### WHAT THE TASK ASKS
Here the job is to copy the data exactly and to exclude every image from it.

(Pictures paired with source code)
§
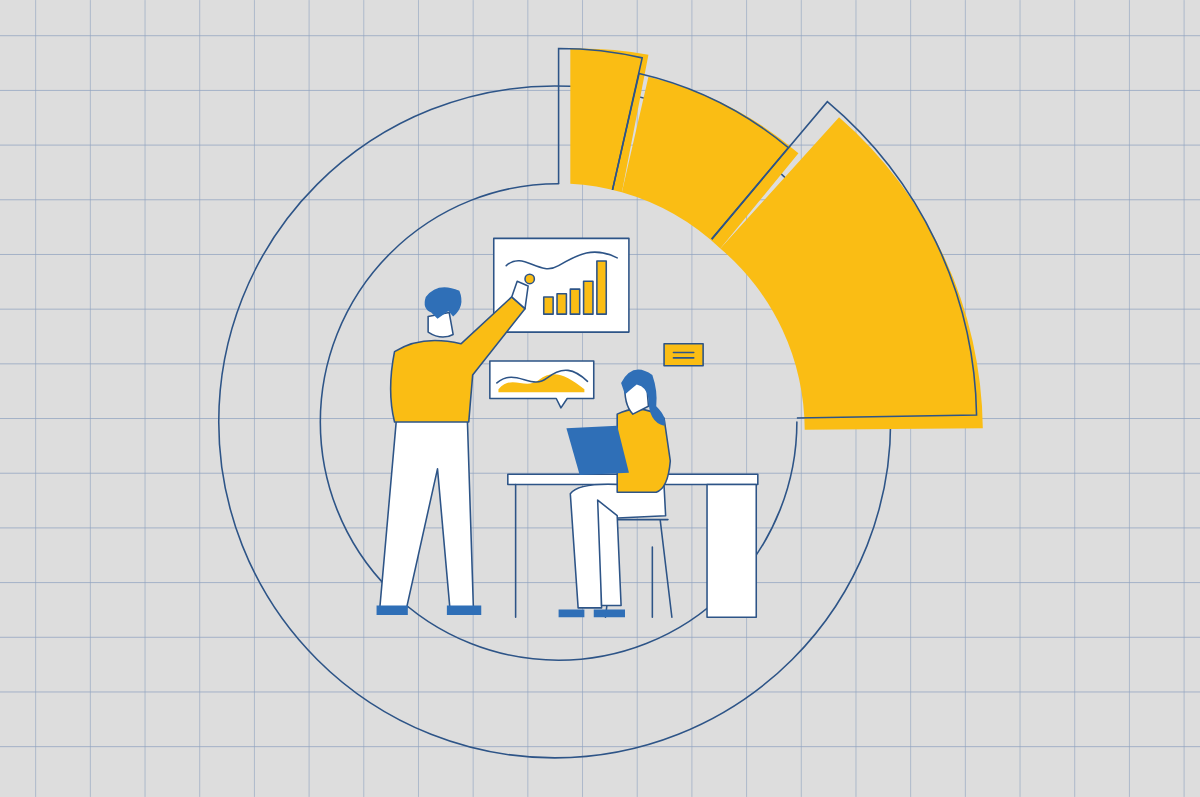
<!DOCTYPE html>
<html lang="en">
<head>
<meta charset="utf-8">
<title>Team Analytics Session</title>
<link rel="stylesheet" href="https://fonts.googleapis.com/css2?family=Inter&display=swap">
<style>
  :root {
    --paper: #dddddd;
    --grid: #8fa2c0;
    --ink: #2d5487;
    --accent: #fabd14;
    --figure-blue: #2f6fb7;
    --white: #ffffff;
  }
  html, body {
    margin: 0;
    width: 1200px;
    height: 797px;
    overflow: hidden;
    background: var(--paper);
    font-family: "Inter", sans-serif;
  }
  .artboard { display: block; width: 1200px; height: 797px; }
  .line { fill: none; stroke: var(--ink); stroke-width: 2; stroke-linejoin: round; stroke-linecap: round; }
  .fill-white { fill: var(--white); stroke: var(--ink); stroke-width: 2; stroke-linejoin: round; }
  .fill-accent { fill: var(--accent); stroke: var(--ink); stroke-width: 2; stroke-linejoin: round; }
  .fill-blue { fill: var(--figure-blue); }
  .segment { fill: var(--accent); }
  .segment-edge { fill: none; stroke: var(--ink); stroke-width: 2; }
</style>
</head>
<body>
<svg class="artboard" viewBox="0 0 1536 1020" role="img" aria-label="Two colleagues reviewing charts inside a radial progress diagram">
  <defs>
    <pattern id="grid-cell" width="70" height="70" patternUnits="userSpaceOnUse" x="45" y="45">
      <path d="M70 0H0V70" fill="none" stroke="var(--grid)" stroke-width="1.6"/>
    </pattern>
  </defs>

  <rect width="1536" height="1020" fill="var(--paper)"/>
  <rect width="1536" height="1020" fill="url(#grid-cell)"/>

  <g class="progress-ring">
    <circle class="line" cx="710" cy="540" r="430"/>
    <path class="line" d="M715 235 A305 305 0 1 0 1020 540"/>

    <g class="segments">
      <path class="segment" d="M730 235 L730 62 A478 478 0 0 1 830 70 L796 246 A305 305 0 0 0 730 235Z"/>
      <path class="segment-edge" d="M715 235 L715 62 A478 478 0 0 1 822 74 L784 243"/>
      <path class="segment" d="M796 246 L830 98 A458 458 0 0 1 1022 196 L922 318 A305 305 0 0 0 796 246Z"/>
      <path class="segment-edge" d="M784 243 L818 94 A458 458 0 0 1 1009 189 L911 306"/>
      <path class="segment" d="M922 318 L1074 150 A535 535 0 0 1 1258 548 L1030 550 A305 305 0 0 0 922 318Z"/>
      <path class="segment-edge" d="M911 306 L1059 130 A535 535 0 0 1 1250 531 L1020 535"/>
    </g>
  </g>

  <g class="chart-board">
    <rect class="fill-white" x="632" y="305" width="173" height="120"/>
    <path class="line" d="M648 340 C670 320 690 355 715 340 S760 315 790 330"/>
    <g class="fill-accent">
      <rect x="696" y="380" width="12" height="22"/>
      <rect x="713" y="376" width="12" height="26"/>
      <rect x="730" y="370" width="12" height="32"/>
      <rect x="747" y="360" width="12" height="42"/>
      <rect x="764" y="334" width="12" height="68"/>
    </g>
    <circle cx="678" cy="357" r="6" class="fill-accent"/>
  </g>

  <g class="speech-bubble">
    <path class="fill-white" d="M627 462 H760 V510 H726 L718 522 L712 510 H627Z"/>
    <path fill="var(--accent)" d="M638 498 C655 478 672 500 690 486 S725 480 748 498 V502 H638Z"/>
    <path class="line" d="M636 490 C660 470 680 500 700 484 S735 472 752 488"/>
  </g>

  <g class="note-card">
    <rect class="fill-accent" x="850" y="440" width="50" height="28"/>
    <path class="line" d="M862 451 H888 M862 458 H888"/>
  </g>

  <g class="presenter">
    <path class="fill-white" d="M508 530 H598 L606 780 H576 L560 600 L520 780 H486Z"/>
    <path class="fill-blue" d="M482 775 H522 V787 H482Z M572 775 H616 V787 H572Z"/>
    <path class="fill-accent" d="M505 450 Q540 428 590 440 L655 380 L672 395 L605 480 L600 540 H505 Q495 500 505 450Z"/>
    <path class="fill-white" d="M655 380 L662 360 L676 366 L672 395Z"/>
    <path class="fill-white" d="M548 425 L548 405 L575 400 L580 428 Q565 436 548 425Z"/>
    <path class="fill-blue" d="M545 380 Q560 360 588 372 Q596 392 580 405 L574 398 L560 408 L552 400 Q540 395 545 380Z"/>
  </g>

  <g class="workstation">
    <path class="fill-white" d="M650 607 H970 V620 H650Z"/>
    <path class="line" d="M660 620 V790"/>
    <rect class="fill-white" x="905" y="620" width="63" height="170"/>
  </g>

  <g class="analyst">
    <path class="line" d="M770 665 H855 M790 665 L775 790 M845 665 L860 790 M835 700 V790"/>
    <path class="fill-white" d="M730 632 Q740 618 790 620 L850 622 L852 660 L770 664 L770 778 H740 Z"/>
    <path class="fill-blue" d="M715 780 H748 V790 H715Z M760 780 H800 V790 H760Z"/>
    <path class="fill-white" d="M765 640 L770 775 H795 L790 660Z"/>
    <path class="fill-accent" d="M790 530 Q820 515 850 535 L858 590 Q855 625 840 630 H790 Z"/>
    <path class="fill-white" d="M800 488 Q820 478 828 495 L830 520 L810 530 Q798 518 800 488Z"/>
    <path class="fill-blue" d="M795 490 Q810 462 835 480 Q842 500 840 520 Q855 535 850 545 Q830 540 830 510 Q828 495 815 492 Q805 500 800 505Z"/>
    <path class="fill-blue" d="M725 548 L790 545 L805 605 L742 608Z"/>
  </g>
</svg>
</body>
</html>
§
### TASK RESPONSE
<!DOCTYPE html>
<html lang="en">
<head>
<meta charset="utf-8">
<title>Team Analytics Session</title>
<link rel="stylesheet" href="https://fonts.googleapis.com/css2?family=Inter&display=swap">
<style>
  :root {
    --paper: #dddddd;
    --grid: #8fa2c0;
    --ink: #2d5487;
    --accent: #fabd14;
    --figure-blue: #2f6fb7;
    --white: #ffffff;
  }
  html, body {
    margin: 0;
    width: 1200px;
    height: 797px;
    overflow: hidden;
    background: var(--paper);
    font-family: "Inter", sans-serif;
  }
  .artboard { display: block; width: 1200px; height: 797px; }
  .line { fill: none; stroke: var(--ink); stroke-width: 2; stroke-linejoin: round; stroke-linecap: round; }
  .fill-white { fill: var(--white); stroke: var(--ink); stroke-width: 2; stroke-linejoin: round; }
  .fill-accent { fill: var(--accent); stroke: var(--ink); stroke-width: 2; stroke-linejoin: round; }
  .fill-blue { fill: var(--figure-blue); }
  .segment { fill: var(--accent); }
  .segment-edge { fill: none; stroke: var(--ink); stroke-width: 2; }
</style>
</head>
<body>
<svg class="artboard" viewBox="0 0 1536 1020" role="img" aria-label="Two colleagues reviewing charts inside a radial progress diagram">
  <defs>
    <pattern id="grid-cell" width="70" height="70" patternUnits="userSpaceOnUse" x="45" y="45">
      <path d="M70 0H0V70" fill="none" stroke="var(--grid)" stroke-width="1.6"/>
    </pattern>
  </defs>

  <rect width="1536" height="1020" fill="var(--paper)"/>
  <rect width="1536" height="1020" fill="url(#grid-cell)"/>

  <g class="progress-ring">
    <circle class="line" cx="710" cy="540" r="430"/>
    <path class="line" d="M715 235 A305 305 0 1 0 1020 540"/>

    <g class="segments">
      <path class="segment" d="M730 235 L730 62 A478 478 0 0 1 830 70 L796 246 A305 305 0 0 0 730 235Z"/>
      <path class="segment-edge" d="M715 235 L715 62 A478 478 0 0 1 822 74 L784 243"/>
      <path class="segment" d="M796 246 L830 98 A458 458 0 0 1 1022 196 L922 318 A305 305 0 0 0 796 246Z"/>
      <path class="segment-edge" d="M784 243 L818 94 A458 458 0 0 1 1009 189 L911 306"/>
      <path class="segment" d="M922 318 L1074 150 A535 535 0 0 1 1258 548 L1030 550 A305 305 0 0 0 922 318Z"/>
      <path class="segment-edge" d="M911 306 L1059 130 A535 535 0 0 1 1250 531 L1020 535"/>
    </g>
  </g>

  <g class="chart-board">
    <rect class="fill-white" x="632" y="305" width="173" height="120"/>
    <path class="line" d="M648 340 C670 320 690 355 715 340 S760 315 790 330"/>
    <g class="fill-accent">
      <rect x="696" y="380" width="12" height="22"/>
      <rect x="713" y="376" width="12" height="26"/>
      <rect x="730" y="370" width="12" height="32"/>
      <rect x="747" y="360" width="12" height="42"/>
      <rect x="764" y="334" width="12" height="68"/>
    </g>
    <circle cx="678" cy="357" r="6" class="fill-accent"/>
  </g>

  <g class="speech-bubble">
    <path class="fill-white" d="M627 462 H760 V510 H726 L718 522 L712 510 H627Z"/>
    <path fill="var(--accent)" d="M638 498 C655 478 672 500 690 486 S725 480 748 498 V502 H638Z"/>
    <path class="line" d="M636 490 C660 470 680 500 700 484 S735 472 752 488"/>
  </g>

  <g class="note-card">
    <rect class="fill-accent" x="850" y="440" width="50" height="28"/>
    <path class="line" d="M862 451 H888 M862 458 H888"/>
  </g>

  <g class="presenter">
    <path class="fill-white" d="M508 530 H598 L606 780 H576 L560 600 L520 780 H486Z"/>
    <path class="fill-blue" d="M482 775 H522 V787 H482Z M572 775 H616 V787 H572Z"/>
    <path class="fill-accent" d="M505 450 Q540 428 590 440 L655 380 L672 395 L605 480 L600 540 H505 Q495 500 505 450Z"/>
    <path class="fill-white" d="M655 380 L662 360 L676 366 L672 395Z"/>
    <path class="fill-white" d="M548 425 L548 405 L575 400 L580 428 Q565 436 548 425Z"/>
    <path class="fill-blue" d="M545 380 Q560 360 588 372 Q596 392 580 405 L574 398 L560 408 L552 400 Q540 395 545 380Z"/>
  </g>

  <g class="workstation">
    <path class="fill-white" d="M650 607 H970 V620 H650Z"/>
    <path class="line" d="M660 620 V790"/>
    <rect class="fill-white" x="905" y="620" width="63" height="170"/>
  </g>

  <g class="analyst">
    <path class="line" d="M770 665 H855 M790 665 L775 790 M845 665 L860 790 M835 700 V790"/>
    <path class="fill-white" d="M730 632 Q740 618 790 620 L850 622 L852 660 L770 664 L770 778 H740 Z"/>
    <path class="fill-blue" d="M715 780 H748 V790 H715Z M760 780 H800 V790 H760Z"/>
    <path class="fill-white" d="M765 640 L770 775 H795 L790 660Z"/>
    <path class="fill-accent" d="M790 530 Q820 515 850 535 L858 590 Q855 625 840 630 H790 Z"/>
    <path class="fill-white" d="M800 488 Q820 478 828 495 L830 520 L810 530 Q798 518 800 488Z"/>
    <path class="fill-blue" d="M795 490 Q810 462 835 480 Q842 500 840 520 Q855 535 850 545 Q830 540 830 510 Q828 495 815 492 Q805 500 800 505Z"/>
    <path class="fill-blue" d="M725 548 L790 545 L805 605 L742 608Z"/>
  </g>
</svg>
</body>
</html>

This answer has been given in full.